EXERCISE INPUT:
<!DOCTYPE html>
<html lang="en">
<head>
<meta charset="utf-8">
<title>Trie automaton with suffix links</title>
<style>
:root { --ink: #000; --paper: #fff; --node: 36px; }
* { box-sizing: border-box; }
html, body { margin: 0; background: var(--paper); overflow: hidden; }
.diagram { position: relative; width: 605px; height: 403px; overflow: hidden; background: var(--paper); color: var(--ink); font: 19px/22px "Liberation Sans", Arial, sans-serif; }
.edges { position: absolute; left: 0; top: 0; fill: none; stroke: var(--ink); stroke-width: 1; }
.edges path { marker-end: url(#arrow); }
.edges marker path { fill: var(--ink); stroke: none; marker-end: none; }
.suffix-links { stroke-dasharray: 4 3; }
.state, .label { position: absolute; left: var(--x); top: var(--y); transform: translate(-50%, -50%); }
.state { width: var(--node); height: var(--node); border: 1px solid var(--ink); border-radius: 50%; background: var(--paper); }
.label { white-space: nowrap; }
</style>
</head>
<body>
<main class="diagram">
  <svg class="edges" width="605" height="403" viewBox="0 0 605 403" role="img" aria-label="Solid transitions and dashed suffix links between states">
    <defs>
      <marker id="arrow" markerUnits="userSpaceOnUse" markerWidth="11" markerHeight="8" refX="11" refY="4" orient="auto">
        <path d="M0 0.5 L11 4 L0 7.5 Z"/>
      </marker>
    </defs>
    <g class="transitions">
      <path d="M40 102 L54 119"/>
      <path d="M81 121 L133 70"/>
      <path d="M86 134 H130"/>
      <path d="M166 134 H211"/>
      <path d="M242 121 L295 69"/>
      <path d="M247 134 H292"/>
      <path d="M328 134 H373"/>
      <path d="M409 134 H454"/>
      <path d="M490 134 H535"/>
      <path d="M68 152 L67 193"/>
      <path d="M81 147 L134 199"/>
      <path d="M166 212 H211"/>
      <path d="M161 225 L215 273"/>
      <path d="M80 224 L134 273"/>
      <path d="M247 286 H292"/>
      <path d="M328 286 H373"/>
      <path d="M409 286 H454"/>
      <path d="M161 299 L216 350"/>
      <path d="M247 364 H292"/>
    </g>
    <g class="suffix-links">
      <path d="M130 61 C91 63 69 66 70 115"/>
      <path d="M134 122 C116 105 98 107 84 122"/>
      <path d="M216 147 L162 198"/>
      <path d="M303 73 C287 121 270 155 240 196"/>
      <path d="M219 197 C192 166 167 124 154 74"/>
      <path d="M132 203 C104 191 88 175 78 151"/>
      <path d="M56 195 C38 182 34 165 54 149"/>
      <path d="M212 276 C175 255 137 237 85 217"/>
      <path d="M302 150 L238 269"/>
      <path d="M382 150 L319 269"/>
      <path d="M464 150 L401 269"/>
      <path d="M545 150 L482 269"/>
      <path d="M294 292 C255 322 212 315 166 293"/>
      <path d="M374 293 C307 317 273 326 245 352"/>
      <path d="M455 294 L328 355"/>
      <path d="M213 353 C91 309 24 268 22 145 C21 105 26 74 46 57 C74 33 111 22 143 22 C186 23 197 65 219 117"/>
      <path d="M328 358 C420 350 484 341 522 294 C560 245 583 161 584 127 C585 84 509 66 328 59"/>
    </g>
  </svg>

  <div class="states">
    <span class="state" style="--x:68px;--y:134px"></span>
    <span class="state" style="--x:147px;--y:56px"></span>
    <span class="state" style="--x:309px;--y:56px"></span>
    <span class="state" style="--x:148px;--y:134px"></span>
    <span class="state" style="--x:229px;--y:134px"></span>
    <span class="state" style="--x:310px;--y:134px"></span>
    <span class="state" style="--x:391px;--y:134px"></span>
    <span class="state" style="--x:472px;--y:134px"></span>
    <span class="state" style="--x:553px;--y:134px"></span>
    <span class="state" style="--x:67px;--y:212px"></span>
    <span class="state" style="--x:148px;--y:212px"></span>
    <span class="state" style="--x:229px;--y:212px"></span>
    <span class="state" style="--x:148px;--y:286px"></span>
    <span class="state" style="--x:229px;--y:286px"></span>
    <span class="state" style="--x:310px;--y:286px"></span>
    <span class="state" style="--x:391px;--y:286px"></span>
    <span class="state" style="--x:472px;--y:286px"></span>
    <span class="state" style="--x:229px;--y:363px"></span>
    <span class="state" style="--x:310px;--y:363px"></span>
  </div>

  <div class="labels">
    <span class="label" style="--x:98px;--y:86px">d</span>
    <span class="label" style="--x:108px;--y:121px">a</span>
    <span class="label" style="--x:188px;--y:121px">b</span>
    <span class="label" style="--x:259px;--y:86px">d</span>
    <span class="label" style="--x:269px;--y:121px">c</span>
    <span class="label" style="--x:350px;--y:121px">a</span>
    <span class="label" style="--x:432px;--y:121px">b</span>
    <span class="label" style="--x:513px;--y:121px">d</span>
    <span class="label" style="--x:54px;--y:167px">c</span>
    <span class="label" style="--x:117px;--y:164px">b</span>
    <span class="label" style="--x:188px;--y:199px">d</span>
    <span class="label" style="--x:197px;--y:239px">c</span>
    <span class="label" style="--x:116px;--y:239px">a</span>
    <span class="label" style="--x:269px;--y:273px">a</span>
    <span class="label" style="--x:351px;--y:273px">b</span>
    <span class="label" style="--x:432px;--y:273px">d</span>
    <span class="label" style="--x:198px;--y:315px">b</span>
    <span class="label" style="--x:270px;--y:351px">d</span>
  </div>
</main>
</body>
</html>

TASK OBJECTIVE:
In the material above, please find every line that includes the word "body" and copy it.

WRITTEN SOLUTION:
html, body { margin: 0; background: var(--paper); overflow: hidden; }
<body>
</body>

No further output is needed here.